Task brief:
Tell me how many lines in the data below hold the string "none", and say nothing else.

Collected data:
────

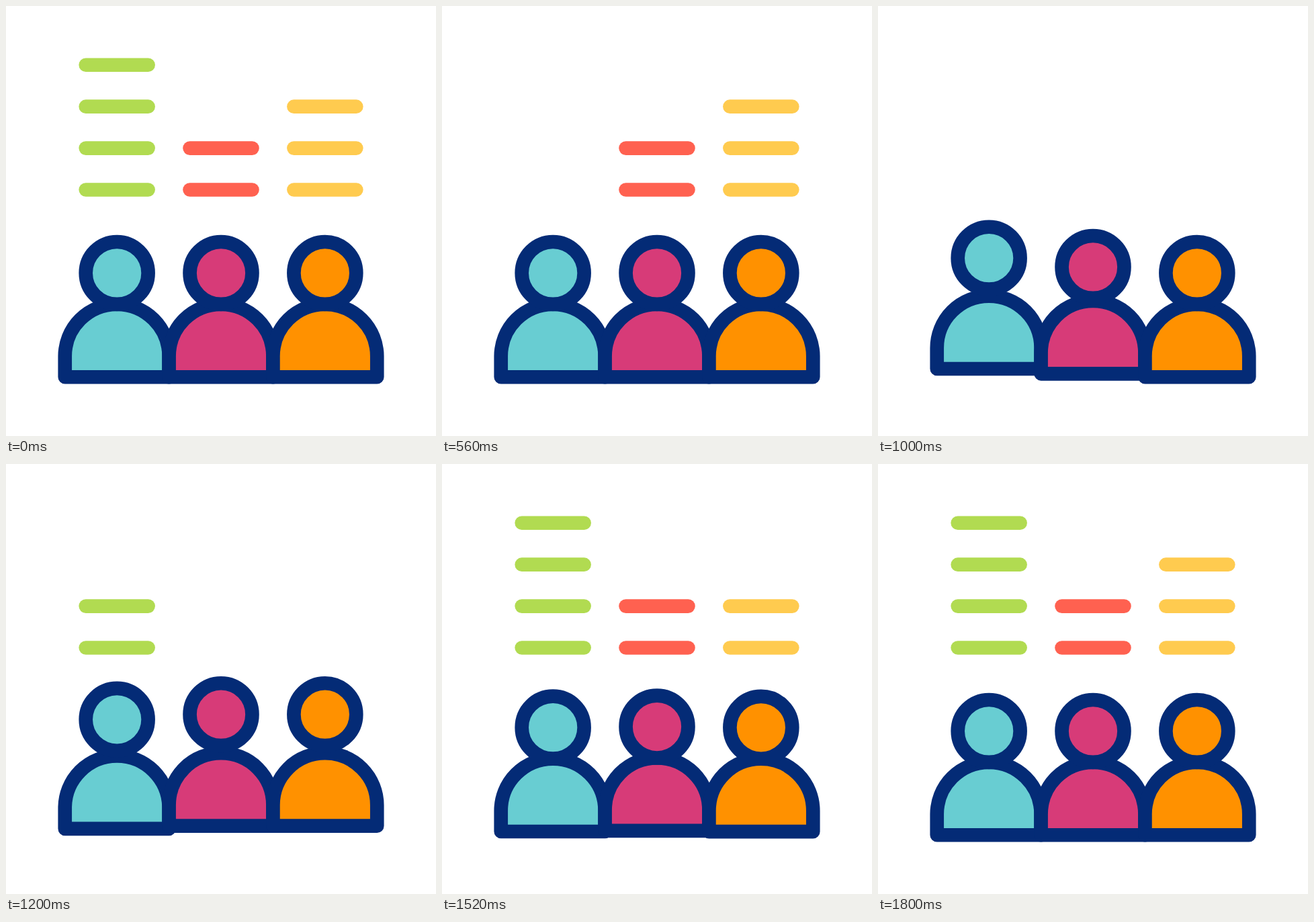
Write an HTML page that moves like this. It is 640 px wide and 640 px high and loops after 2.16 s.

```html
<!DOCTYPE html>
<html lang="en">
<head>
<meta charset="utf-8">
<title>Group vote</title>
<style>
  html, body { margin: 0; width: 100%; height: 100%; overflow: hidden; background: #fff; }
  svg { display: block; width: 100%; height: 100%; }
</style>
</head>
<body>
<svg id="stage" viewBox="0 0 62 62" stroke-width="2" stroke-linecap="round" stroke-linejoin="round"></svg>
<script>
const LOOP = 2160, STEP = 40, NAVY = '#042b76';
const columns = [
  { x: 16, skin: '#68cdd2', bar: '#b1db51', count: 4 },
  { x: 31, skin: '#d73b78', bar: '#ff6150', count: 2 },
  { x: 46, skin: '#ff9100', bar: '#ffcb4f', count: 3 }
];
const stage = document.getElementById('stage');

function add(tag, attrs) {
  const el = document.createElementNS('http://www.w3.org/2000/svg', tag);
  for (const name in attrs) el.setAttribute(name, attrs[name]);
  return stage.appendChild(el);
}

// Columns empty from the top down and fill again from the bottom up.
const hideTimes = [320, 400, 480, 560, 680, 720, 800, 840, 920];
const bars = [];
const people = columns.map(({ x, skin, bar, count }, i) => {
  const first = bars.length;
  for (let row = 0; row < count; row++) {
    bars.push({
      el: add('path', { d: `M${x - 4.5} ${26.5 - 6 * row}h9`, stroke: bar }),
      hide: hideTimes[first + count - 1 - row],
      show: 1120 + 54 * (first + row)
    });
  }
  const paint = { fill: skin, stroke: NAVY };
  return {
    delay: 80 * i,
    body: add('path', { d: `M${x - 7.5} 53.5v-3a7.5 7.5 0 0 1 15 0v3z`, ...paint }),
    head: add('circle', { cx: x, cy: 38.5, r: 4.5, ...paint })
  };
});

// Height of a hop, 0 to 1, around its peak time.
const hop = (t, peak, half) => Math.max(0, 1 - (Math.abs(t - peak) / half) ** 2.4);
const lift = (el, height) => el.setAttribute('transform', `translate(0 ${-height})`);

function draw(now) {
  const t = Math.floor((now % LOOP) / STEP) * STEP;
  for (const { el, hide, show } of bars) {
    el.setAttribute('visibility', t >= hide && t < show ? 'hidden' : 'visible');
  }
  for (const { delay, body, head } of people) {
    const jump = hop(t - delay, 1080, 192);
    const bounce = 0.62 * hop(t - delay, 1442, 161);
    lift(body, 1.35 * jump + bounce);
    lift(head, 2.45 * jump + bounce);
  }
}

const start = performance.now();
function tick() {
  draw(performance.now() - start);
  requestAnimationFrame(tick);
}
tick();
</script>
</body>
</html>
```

────

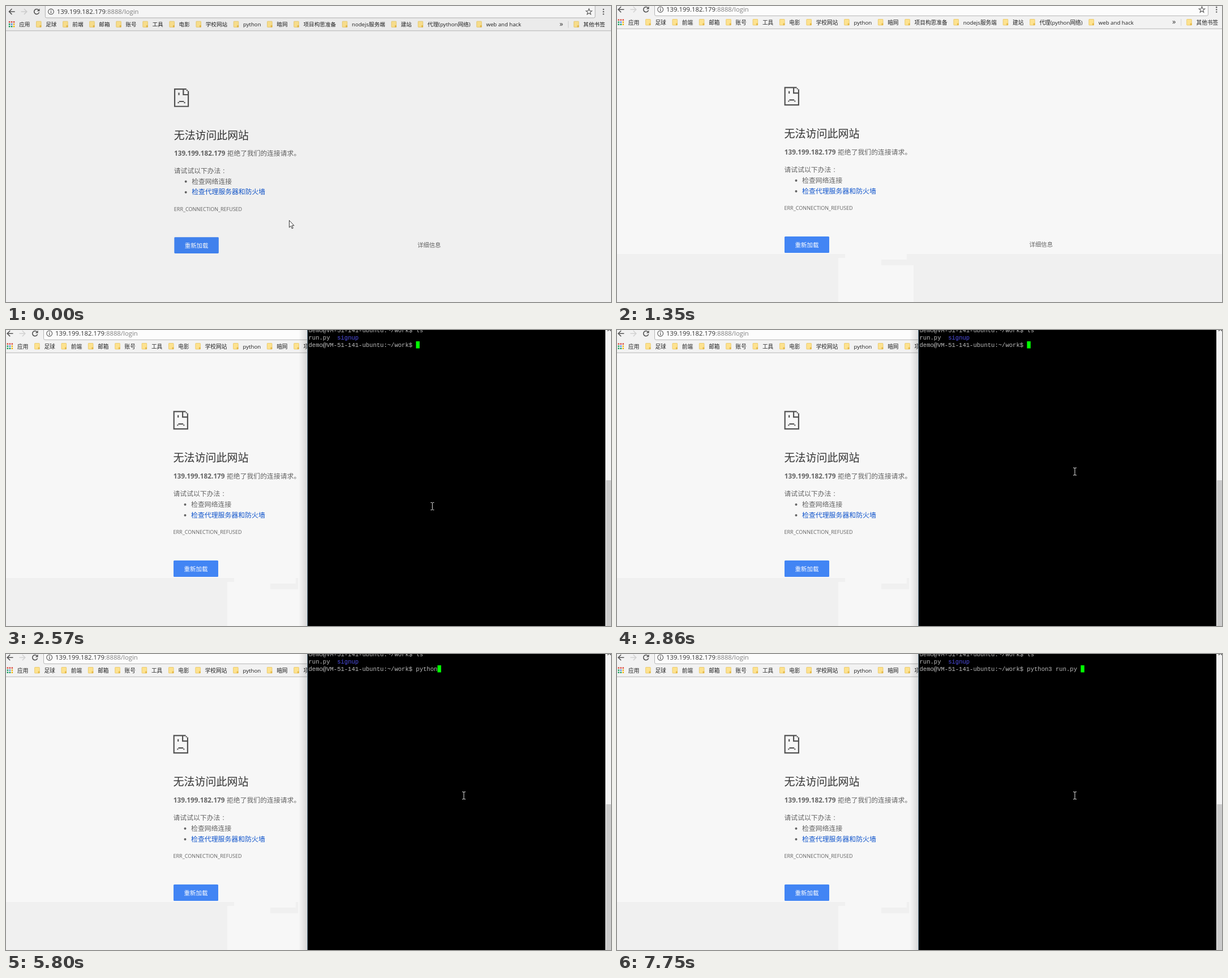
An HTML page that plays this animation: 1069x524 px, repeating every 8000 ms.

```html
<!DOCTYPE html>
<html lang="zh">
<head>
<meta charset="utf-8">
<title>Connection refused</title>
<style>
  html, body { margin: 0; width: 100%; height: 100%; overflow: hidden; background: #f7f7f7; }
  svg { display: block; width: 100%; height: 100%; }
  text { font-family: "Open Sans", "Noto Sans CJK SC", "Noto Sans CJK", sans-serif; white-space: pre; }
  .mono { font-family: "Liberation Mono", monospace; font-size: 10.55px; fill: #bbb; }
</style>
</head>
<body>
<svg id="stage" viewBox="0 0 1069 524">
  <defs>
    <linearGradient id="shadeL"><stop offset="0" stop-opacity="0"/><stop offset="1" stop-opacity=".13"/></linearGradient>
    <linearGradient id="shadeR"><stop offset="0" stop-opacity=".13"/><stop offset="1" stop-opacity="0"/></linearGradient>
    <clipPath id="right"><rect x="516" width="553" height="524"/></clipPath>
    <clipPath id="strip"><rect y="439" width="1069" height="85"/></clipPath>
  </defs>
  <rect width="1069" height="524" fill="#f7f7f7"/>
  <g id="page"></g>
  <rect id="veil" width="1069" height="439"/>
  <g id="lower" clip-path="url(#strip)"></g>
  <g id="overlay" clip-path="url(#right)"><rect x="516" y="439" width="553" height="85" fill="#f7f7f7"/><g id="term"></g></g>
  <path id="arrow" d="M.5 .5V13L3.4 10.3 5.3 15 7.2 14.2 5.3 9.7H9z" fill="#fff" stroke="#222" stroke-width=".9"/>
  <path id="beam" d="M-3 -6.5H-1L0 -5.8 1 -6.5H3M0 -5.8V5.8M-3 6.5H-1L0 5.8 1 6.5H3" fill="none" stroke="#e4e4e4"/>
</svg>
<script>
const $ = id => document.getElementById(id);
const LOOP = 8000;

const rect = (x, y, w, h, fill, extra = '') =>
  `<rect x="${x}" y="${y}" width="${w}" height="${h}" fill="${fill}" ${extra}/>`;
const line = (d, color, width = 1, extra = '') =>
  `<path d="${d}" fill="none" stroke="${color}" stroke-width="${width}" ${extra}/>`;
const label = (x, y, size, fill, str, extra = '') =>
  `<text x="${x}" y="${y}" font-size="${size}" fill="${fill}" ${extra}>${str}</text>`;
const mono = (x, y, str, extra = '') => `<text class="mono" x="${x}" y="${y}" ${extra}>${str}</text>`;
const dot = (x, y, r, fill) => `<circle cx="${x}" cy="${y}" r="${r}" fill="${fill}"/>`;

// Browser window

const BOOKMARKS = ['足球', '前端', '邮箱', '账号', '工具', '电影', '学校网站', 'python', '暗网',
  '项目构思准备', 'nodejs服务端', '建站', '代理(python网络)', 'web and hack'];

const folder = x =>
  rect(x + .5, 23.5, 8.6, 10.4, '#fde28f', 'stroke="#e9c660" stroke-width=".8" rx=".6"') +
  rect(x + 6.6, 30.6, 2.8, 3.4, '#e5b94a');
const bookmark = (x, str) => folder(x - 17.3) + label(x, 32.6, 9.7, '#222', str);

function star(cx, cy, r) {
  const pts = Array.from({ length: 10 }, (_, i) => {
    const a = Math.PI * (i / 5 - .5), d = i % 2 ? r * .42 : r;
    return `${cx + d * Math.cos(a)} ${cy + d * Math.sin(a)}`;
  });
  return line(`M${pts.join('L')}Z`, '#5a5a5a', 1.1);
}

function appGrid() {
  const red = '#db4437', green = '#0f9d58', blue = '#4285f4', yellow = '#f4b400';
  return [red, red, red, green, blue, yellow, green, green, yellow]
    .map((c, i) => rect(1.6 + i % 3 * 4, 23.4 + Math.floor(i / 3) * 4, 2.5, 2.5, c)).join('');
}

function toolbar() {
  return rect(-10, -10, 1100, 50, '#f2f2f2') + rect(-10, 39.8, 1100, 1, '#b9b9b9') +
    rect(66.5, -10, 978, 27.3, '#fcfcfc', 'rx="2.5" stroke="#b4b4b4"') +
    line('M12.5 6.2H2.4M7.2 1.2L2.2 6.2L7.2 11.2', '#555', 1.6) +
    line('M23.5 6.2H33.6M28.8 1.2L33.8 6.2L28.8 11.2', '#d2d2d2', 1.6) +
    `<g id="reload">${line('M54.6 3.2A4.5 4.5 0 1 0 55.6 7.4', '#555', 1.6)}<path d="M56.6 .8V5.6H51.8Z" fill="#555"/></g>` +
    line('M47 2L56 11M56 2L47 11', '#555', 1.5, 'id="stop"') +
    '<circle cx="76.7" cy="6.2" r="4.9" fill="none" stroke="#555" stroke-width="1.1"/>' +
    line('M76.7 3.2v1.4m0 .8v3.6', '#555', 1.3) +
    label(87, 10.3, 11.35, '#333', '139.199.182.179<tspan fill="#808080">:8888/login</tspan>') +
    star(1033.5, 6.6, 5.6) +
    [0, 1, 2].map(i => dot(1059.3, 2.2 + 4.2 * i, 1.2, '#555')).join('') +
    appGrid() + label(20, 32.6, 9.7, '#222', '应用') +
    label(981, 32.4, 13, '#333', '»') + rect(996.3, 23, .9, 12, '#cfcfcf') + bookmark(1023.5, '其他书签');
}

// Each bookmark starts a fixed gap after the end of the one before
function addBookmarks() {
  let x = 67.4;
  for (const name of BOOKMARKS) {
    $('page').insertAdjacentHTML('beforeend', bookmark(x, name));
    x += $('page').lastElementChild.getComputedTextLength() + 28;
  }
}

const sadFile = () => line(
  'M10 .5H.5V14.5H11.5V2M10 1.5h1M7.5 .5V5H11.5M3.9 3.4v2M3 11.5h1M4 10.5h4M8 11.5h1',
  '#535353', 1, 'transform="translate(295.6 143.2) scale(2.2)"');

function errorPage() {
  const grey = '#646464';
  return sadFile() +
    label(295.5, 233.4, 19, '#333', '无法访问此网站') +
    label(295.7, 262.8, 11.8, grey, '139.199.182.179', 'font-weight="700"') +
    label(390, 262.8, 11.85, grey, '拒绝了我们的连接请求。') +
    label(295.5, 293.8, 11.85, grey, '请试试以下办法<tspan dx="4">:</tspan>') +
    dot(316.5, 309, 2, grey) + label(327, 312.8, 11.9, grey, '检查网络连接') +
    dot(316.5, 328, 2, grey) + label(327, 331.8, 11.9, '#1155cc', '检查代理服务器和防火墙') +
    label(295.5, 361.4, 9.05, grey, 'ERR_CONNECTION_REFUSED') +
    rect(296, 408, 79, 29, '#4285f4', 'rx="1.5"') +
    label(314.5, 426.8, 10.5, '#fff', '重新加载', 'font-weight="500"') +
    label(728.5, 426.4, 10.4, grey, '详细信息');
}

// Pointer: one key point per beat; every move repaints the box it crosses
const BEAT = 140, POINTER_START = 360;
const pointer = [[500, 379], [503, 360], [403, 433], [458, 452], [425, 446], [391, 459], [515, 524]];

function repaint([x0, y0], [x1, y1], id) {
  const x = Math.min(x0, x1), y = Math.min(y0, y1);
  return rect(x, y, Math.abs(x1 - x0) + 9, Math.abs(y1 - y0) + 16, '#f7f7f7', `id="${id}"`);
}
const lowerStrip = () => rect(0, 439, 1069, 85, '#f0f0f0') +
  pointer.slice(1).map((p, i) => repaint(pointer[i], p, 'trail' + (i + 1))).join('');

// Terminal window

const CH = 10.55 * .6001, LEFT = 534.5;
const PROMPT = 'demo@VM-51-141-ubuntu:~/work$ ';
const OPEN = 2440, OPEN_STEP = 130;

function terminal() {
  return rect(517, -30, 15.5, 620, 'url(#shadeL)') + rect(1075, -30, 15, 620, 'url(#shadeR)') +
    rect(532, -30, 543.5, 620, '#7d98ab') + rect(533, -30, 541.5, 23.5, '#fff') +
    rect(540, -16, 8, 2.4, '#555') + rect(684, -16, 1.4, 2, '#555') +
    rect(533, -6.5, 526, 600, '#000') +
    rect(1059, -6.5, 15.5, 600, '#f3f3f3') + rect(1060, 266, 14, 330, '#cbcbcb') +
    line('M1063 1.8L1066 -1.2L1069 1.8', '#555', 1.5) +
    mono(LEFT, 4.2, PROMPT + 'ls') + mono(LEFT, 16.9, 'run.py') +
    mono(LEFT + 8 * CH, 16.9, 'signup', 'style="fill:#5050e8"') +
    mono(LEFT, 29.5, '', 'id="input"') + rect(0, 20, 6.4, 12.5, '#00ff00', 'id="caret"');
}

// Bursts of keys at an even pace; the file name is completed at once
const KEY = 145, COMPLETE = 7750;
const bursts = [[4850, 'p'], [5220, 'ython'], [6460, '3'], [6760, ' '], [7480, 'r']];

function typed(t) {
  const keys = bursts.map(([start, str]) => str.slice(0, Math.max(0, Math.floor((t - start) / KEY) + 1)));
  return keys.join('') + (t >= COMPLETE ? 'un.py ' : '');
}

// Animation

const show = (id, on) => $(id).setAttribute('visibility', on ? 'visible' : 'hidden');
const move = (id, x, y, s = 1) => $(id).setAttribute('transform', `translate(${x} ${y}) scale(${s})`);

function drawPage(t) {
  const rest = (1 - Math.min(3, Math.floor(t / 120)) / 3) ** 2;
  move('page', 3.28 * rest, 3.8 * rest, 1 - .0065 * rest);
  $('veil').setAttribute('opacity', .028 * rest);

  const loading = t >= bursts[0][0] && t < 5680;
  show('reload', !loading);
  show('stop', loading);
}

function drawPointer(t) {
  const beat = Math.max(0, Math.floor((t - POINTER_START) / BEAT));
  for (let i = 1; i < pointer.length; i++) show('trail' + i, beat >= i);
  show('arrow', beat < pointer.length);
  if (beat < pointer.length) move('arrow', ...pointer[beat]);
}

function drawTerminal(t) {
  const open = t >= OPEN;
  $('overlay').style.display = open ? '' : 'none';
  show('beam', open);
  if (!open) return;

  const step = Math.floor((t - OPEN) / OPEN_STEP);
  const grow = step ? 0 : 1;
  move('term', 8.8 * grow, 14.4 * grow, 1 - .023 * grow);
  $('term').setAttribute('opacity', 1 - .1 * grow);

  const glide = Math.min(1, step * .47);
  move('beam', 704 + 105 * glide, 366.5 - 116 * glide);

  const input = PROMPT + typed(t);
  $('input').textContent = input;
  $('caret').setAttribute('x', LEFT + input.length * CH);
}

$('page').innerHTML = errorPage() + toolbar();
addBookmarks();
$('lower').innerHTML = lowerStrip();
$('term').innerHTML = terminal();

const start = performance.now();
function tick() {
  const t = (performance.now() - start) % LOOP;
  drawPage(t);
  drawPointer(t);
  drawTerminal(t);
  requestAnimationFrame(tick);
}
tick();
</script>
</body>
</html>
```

────

Your solution:
4